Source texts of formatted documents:
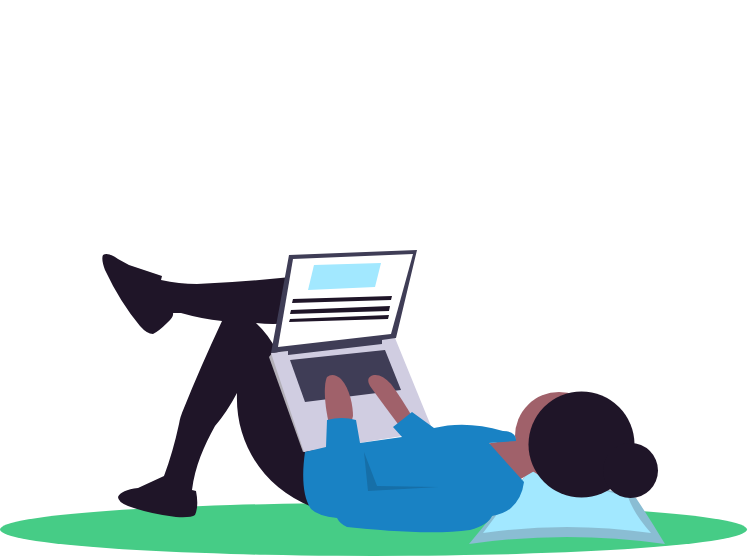
<!DOCTYPE html>
<html lang="en">
<head>
<meta charset="utf-8">
<title>Reading on the grass</title>
<style>
:root {
  --grass: #46cc86;
  --ink: #1f1528;
  --skin: #a0616a;
  --shirt: #1982c4;
  --shirt-fold: #166fa8;
  --sky: #a2e8ff;
  --pillow-shade: #8abdd3;
  --frame: #3f3d56;
  --case: #d0cde1;
  --case-edge: #b3b0b8;
  --paper: #fff;
}
html, body { margin: 0; background: var(--paper); overflow: hidden; }
svg { display: block; width: 754px; height: 556px; }
.grass { fill: var(--grass); }
.ink { fill: var(--ink); }
.skin { fill: var(--skin); }
.shirt { fill: var(--shirt); }
.shirt-fold { fill: var(--shirt-fold); }
.sky { fill: var(--sky); }
.pillow-shade { fill: var(--pillow-shade); }
.frame { fill: var(--frame); }
.case { fill: var(--case); }
.case-edge { fill: var(--case-edge); }
.paper { fill: var(--paper); }
</style>
</head>
<body>
<svg viewBox="0 0 754 556" role="img" aria-label="Person lying on the grass with a pillow, typing on a laptop">
  <ellipse class="grass" cx="373.5" cy="529.5" rx="373.5" ry="26.5"/>

  <g id="pillow">
    <path class="pillow-shade" d="M469 544L530 470L628 495L636 498Q650 519 665 544Q567 530 469 544Z"/>
    <path class="sky" d="M483 533L530 470L628 497Q634 514 651 533Q567 521 483 533Z"/>
  </g>

  <g id="legs" class="ink">
    <path d="M161 280Q179 284 197 284Q245 282 300 276L290 323Q273 325 256 323Q268 334 277 351L320 440L312 507C262 487 235 442 237 393Q227 412 215 426C204 446 195 466 192 490L196 491Q199 506 195 515Q191 518 176 517Q150 514 128 506Q118 502 118 497Q121 490 138 488L164 476Q173 452 179 424Q180 417 184 408Q200 368 222 321Q202 319 181 313L173 313Q174 317 167 323Q159 331 153 334Q147 334 140 326Q120 302 105 270Q101 259 103 255Q108 252 118 259L129 265L162 276Z"/>
  </g>

  <g id="laptop">
    <polygon class="case-edge" points="269,357 273,352 307,451 303,452"/>
    <polygon class="case" points="271,353 395,338 433,431 304,452"/>
    <polygon class="frame" points="290,360 385,350 401,390 305,402"/>
    <polygon class="frame" points="289,255 417,250 396,338 382,340 382,344 288,355 288,351 271,353"/>
    <polygon class="paper" points="293,259 413,254 391,334 278,347"/>
    <polygon class="sky" points="314,265 381,263 375,287 308,290"/>
    <g class="ink">
      <polygon points="293,299 392,296 391,300 292,303"/>
      <polygon points="291,310 390,306 389,311 290,314"/>
      <polygon points="290,319 389,315 388,319 289,322"/>
    </g>
  </g>

  <g id="hands" class="skin">
    <path d="M329 424C325 407 323 386 327 377Q333 372 341 379C350 389 353 406 353 416L351 424Z"/>
    <path d="M398 424Q380 400 370 386Q365 377 374 375Q382 374 391 384Q402 399 413 418Z"/>
  </g>

  <g id="head">
    <circle class="skin" cx="559" cy="436" r="44"/>
    <path class="skin" d="M485 444L522 438L548 463L519 480L505 470Z"/>
  </g>

  <g id="shirt">
    <path class="shirt" d="M327 420Q342 416 356 420L360 443L402 437L393 427L412 412L434 428Q466 420 503 431Q516 431 516 441L489 443L524 482Q522 498 511 508Q504 514 492 516Q488 525 470 530C436 535 386 531 347 527Q340 524 337 518Q318 516 311 509C302 496 302 473 305 452L326 447Z"/>
    <path class="shirt-fold" d="M364 452L377 486L439 487L368 491Z"/>
  </g>

  <g id="hair" class="ink">
    <circle cx="581.5" cy="444.5" r="53"/>
    <circle cx="630.5" cy="470.5" r="27.5"/>
  </g>
</svg>
</body>
</html>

• **EXERCISE REQUIREMENTS**:
Set down all of the entries precisely and keep the pictures out of the copy.

• **YOUR SOLUTION**:
<!DOCTYPE html>
<html lang="en">
<head>
<meta charset="utf-8">
<title>Reading on the grass</title>
<style>
:root {
  --grass: #46cc86;
  --ink: #1f1528;
  --skin: #a0616a;
  --shirt: #1982c4;
  --shirt-fold: #166fa8;
  --sky: #a2e8ff;
  --pillow-shade: #8abdd3;
  --frame: #3f3d56;
  --case: #d0cde1;
  --case-edge: #b3b0b8;
  --paper: #fff;
}
html, body { margin: 0; background: var(--paper); overflow: hidden; }
svg { display: block; width: 754px; height: 556px; }
.grass { fill: var(--grass); }
.ink { fill: var(--ink); }
.skin { fill: var(--skin); }
.shirt { fill: var(--shirt); }
.shirt-fold { fill: var(--shirt-fold); }
.sky { fill: var(--sky); }
.pillow-shade { fill: var(--pillow-shade); }
.frame { fill: var(--frame); }
.case { fill: var(--case); }
.case-edge { fill: var(--case-edge); }
.paper { fill: var(--paper); }
</style>
</head>
<body>
<svg viewBox="0 0 754 556" role="img" aria-label="Person lying on the grass with a pillow, typing on a laptop">
  <ellipse class="grass" cx="373.5" cy="529.5" rx="373.5" ry="26.5"/>

  <g id="pillow">
    <path class="pillow-shade" d="M469 544L530 470L628 495L636 498Q650 519 665 544Q567 530 469 544Z"/>
    <path class="sky" d="M483 533L530 470L628 497Q634 514 651 533Q567 521 483 533Z"/>
  </g>

  <g id="legs" class="ink">
    <path d="M161 280Q179 284 197 284Q245 282 300 276L290 323Q273 325 256 323Q268 334 277 351L320 440L312 507C262 487 235 442 237 393Q227 412 215 426C204 446 195 466 192 490L196 491Q199 506 195 515Q191 518 176 517Q150 514 128 506Q118 502 118 497Q121 490 138 488L164 476Q173 452 179 424Q180 417 184 408Q200 368 222 321Q202 319 181 313L173 313Q174 317 167 323Q159 331 153 334Q147 334 140 326Q120 302 105 270Q101 259 103 255Q108 252 118 259L129 265L162 276Z"/>
  </g>

  <g id="laptop">
    <polygon class="case-edge" points="269,357 273,352 307,451 303,452"/>
    <polygon class="case" points="271,353 395,338 433,431 304,452"/>
    <polygon class="frame" points="290,360 385,350 401,390 305,402"/>
    <polygon class="frame" points="289,255 417,250 396,338 382,340 382,344 288,355 288,351 271,353"/>
    <polygon class="paper" points="293,259 413,254 391,334 278,347"/>
    <polygon class="sky" points="314,265 381,263 375,287 308,290"/>
    <g class="ink">
      <polygon points="293,299 392,296 391,300 292,303"/>
      <polygon points="291,310 390,306 389,311 290,314"/>
      <polygon points="290,319 389,315 388,319 289,322"/>
    </g>
  </g>

  <g id="hands" class="skin">
    <path d="M329 424C325 407 323 386 327 377Q333 372 341 379C350 389 353 406 353 416L351 424Z"/>
    <path d="M398 424Q380 400 370 386Q365 377 374 375Q382 374 391 384Q402 399 413 418Z"/>
  </g>

  <g id="head">
    <circle class="skin" cx="559" cy="436" r="44"/>
    <path class="skin" d="M485 444L522 438L548 463L519 480L505 470Z"/>
  </g>

  <g id="shirt">
    <path class="shirt" d="M327 420Q342 416 356 420L360 443L402 437L393 427L412 412L434 428Q466 420 503 431Q516 431 516 441L489 443L524 482Q522 498 511 508Q504 514 492 516Q488 525 470 530C436 535 386 531 347 527Q340 524 337 518Q318 516 311 509C302 496 302 473 305 452L326 447Z"/>
    <path class="shirt-fold" d="M364 452L377 486L439 487L368 491Z"/>
  </g>

  <g id="hair" class="ink">
    <circle cx="581.5" cy="444.5" r="53"/>
    <circle cx="630.5" cy="470.5" r="27.5"/>
  </g>
</svg>
</body>
</html>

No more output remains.